**TASK OBJECTIVE:**
Nothing but an exact repetition of the listing should be returned.

**GIVEN RECORDS:**

──────────

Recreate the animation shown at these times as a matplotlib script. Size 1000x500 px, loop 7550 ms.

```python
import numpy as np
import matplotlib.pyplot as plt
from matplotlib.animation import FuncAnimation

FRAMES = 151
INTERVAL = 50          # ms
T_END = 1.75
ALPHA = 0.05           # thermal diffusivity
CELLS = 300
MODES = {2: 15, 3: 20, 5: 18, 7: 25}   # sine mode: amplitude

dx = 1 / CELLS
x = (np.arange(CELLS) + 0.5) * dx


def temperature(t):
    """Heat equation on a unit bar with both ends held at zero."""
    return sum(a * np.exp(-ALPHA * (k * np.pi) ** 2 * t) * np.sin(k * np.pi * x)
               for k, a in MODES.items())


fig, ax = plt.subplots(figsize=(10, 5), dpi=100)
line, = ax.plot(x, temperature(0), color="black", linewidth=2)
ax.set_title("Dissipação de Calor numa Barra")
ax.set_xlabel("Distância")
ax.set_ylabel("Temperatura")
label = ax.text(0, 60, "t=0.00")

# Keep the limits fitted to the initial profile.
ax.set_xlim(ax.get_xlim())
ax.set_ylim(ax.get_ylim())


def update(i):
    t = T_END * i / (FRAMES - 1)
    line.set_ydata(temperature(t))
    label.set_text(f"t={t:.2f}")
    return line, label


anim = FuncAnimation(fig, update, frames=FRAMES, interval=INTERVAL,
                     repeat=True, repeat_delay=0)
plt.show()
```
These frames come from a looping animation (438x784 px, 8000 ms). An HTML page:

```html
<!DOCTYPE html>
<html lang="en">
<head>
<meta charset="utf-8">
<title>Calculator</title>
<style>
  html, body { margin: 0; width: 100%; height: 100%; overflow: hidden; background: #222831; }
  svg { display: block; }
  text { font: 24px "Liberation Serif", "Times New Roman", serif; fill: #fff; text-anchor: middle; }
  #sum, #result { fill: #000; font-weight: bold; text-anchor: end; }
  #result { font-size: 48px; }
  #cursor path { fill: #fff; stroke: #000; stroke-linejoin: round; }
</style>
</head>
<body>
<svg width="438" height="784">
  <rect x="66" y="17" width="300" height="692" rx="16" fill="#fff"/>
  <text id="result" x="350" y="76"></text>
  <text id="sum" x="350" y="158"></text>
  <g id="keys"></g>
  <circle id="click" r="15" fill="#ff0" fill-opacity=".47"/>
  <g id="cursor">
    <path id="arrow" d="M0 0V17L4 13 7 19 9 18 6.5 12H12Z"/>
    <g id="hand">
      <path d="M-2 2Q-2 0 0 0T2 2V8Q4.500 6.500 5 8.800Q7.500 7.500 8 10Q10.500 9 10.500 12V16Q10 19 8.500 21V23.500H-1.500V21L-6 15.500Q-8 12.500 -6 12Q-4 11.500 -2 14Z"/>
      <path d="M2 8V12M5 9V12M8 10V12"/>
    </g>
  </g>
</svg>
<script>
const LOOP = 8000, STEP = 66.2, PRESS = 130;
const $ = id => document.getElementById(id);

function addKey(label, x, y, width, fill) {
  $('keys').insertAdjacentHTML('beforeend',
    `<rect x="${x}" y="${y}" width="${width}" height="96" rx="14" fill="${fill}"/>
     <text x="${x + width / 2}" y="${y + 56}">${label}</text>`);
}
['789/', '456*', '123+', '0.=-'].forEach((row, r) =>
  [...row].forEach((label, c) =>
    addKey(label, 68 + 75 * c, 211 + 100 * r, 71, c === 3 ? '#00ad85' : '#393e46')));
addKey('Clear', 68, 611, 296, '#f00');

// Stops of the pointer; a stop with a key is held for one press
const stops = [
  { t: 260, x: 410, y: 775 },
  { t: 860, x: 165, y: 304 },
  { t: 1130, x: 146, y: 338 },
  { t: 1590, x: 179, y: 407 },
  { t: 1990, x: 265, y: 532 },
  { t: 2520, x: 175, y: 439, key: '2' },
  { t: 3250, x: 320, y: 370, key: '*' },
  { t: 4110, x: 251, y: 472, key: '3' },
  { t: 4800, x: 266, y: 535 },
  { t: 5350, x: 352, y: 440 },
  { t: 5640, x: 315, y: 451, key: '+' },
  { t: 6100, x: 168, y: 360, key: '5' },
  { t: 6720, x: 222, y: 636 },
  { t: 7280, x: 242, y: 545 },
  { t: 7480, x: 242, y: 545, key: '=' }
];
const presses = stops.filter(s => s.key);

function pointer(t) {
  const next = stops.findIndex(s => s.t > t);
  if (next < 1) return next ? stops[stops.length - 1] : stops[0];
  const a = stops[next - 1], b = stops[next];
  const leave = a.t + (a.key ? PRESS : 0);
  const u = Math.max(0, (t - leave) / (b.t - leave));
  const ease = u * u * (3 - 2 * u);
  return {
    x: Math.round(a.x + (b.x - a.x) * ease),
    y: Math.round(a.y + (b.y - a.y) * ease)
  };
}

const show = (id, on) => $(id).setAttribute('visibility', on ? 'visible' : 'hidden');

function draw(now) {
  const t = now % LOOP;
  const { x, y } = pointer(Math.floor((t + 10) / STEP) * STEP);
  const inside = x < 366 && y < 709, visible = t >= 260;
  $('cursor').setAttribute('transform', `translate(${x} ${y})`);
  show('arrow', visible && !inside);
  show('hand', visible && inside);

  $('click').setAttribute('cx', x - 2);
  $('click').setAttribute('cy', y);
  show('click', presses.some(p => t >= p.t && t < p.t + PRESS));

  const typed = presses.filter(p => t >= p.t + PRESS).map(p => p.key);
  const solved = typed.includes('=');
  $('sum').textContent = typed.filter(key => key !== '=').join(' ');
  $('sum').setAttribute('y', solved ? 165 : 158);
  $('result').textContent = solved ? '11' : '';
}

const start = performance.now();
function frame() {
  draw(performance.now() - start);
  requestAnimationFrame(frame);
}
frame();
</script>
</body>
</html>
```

──────────

**REPLY:**
Recreate the animation shown at these times as a matplotlib script. Size 1000x500 px, loop 7550 ms.

```python
import numpy as np
import matplotlib.pyplot as plt
from matplotlib.animation import FuncAnimation

FRAMES = 151
INTERVAL = 50          # ms
T_END = 1.75
ALPHA = 0.05           # thermal diffusivity
CELLS = 300
MODES = {2: 15, 3: 20, 5: 18, 7: 25}   # sine mode: amplitude

dx = 1 / CELLS
x = (np.arange(CELLS) + 0.5) * dx


def temperature(t):
    """Heat equation on a unit bar with both ends held at zero."""
    return sum(a * np.exp(-ALPHA * (k * np.pi) ** 2 * t) * np.sin(k * np.pi * x)
               for k, a in MODES.items())


fig, ax = plt.subplots(figsize=(10, 5), dpi=100)
line, = ax.plot(x, temperature(0), color="black", linewidth=2)
ax.set_title("Dissipação de Calor numa Barra")
ax.set_xlabel("Distância")
ax.set_ylabel("Temperatura")
label = ax.text(0, 60, "t=0.00")

# Keep the limits fitted to the initial profile.
ax.set_xlim(ax.get_xlim())
ax.set_ylim(ax.get_ylim())


def update(i):
    t = T_END * i / (FRAMES - 1)
    line.set_ydata(temperature(t))
    label.set_text(f"t={t:.2f}")
    return line, label


anim = FuncAnimation(fig, update, frames=FRAMES, interval=INTERVAL,
                     repeat=True, repeat_delay=0)
plt.show()
```
These frames come from a looping animation (438x784 px, 8000 ms). An HTML page:

```html
<!DOCTYPE html>
<html lang="en">
<head>
<meta charset="utf-8">
<title>Calculator</title>
<style>
  html, body { margin: 0; width: 100%; height: 100%; overflow: hidden; background: #222831; }
  svg { display: block; }
  text { font: 24px "Liberation Serif", "Times New Roman", serif; fill: #fff; text-anchor: middle; }
  #sum, #result { fill: #000; font-weight: bold; text-anchor: end; }
  #result { font-size: 48px; }
  #cursor path { fill: #fff; stroke: #000; stroke-linejoin: round; }
</style>
</head>
<body>
<svg width="438" height="784">
  <rect x="66" y="17" width="300" height="692" rx="16" fill="#fff"/>
  <text id="result" x="350" y="76"></text>
  <text id="sum" x="350" y="158"></text>
  <g id="keys"></g>
  <circle id="click" r="15" fill="#ff0" fill-opacity=".47"/>
  <g id="cursor">
    <path id="arrow" d="M0 0V17L4 13 7 19 9 18 6.5 12H12Z"/>
    <g id="hand">
      <path d="M-2 2Q-2 0 0 0T2 2V8Q4.500 6.500 5 8.800Q7.500 7.500 8 10Q10.500 9 10.500 12V16Q10 19 8.500 21V23.500H-1.500V21L-6 15.500Q-8 12.500 -6 12Q-4 11.500 -2 14Z"/>
      <path d="M2 8V12M5 9V12M8 10V12"/>
    </g>
  </g>
</svg>
<script>
const LOOP = 8000, STEP = 66.2, PRESS = 130;
const $ = id => document.getElementById(id);

function addKey(label, x, y, width, fill) {
  $('keys').insertAdjacentHTML('beforeend',
    `<rect x="${x}" y="${y}" width="${width}" height="96" rx="14" fill="${fill}"/>
     <text x="${x + width / 2}" y="${y + 56}">${label}</text>`);
}
['789/', '456*', '123+', '0.=-'].forEach((row, r) =>
  [...row].forEach((label, c) =>
    addKey(label, 68 + 75 * c, 211 + 100 * r, 71, c === 3 ? '#00ad85' : '#393e46')));
addKey('Clear', 68, 611, 296, '#f00');

// Stops of the pointer; a stop with a key is held for one press
const stops = [
  { t: 260, x: 410, y: 775 },
  { t: 860, x: 165, y: 304 },
  { t: 1130, x: 146, y: 338 },
  { t: 1590, x: 179, y: 407 },
  { t: 1990, x: 265, y: 532 },
  { t: 2520, x: 175, y: 439, key: '2' },
  { t: 3250, x: 320, y: 370, key: '*' },
  { t: 4110, x: 251, y: 472, key: '3' },
  { t: 4800, x: 266, y: 535 },
  { t: 5350, x: 352, y: 440 },
  { t: 5640, x: 315, y: 451, key: '+' },
  { t: 6100, x: 168, y: 360, key: '5' },
  { t: 6720, x: 222, y: 636 },
  { t: 7280, x: 242, y: 545 },
  { t: 7480, x: 242, y: 545, key: '=' }
];
const presses = stops.filter(s => s.key);

function pointer(t) {
  const next = stops.findIndex(s => s.t > t);
  if (next < 1) return next ? stops[stops.length - 1] : stops[0];
  const a = stops[next - 1], b = stops[next];
  const leave = a.t + (a.key ? PRESS : 0);
  const u = Math.max(0, (t - leave) / (b.t - leave));
  const ease = u * u * (3 - 2 * u);
  return {
    x: Math.round(a.x + (b.x - a.x) * ease),
    y: Math.round(a.y + (b.y - a.y) * ease)
  };
}

const show = (id, on) => $(id).setAttribute('visibility', on ? 'visible' : 'hidden');

function draw(now) {
  const t = now % LOOP;
  const { x, y } = pointer(Math.floor((t + 10) / STEP) * STEP);
  const inside = x < 366 && y < 709, visible = t >= 260;
  $('cursor').setAttribute('transform', `translate(${x} ${y})`);
  show('arrow', visible && !inside);
  show('hand', visible && inside);

  $('click').setAttribute('cx', x - 2);
  $('click').setAttribute('cy', y);
  show('click', presses.some(p => t >= p.t && t < p.t + PRESS));

  const typed = presses.filter(p => t >= p.t + PRESS).map(p => p.key);
  const solved = typed.includes('=');
  $('sum').textContent = typed.filter(key => key !== '=').join(' ');
  $('sum').setAttribute('y', solved ? 165 : 158);
  $('result').textContent = solved ? '11' : '';
}

const start = performance.now();
function frame() {
  draw(performance.now() - start);
  requestAnimationFrame(frame);
}
frame();
</script>
</body>
</html>
```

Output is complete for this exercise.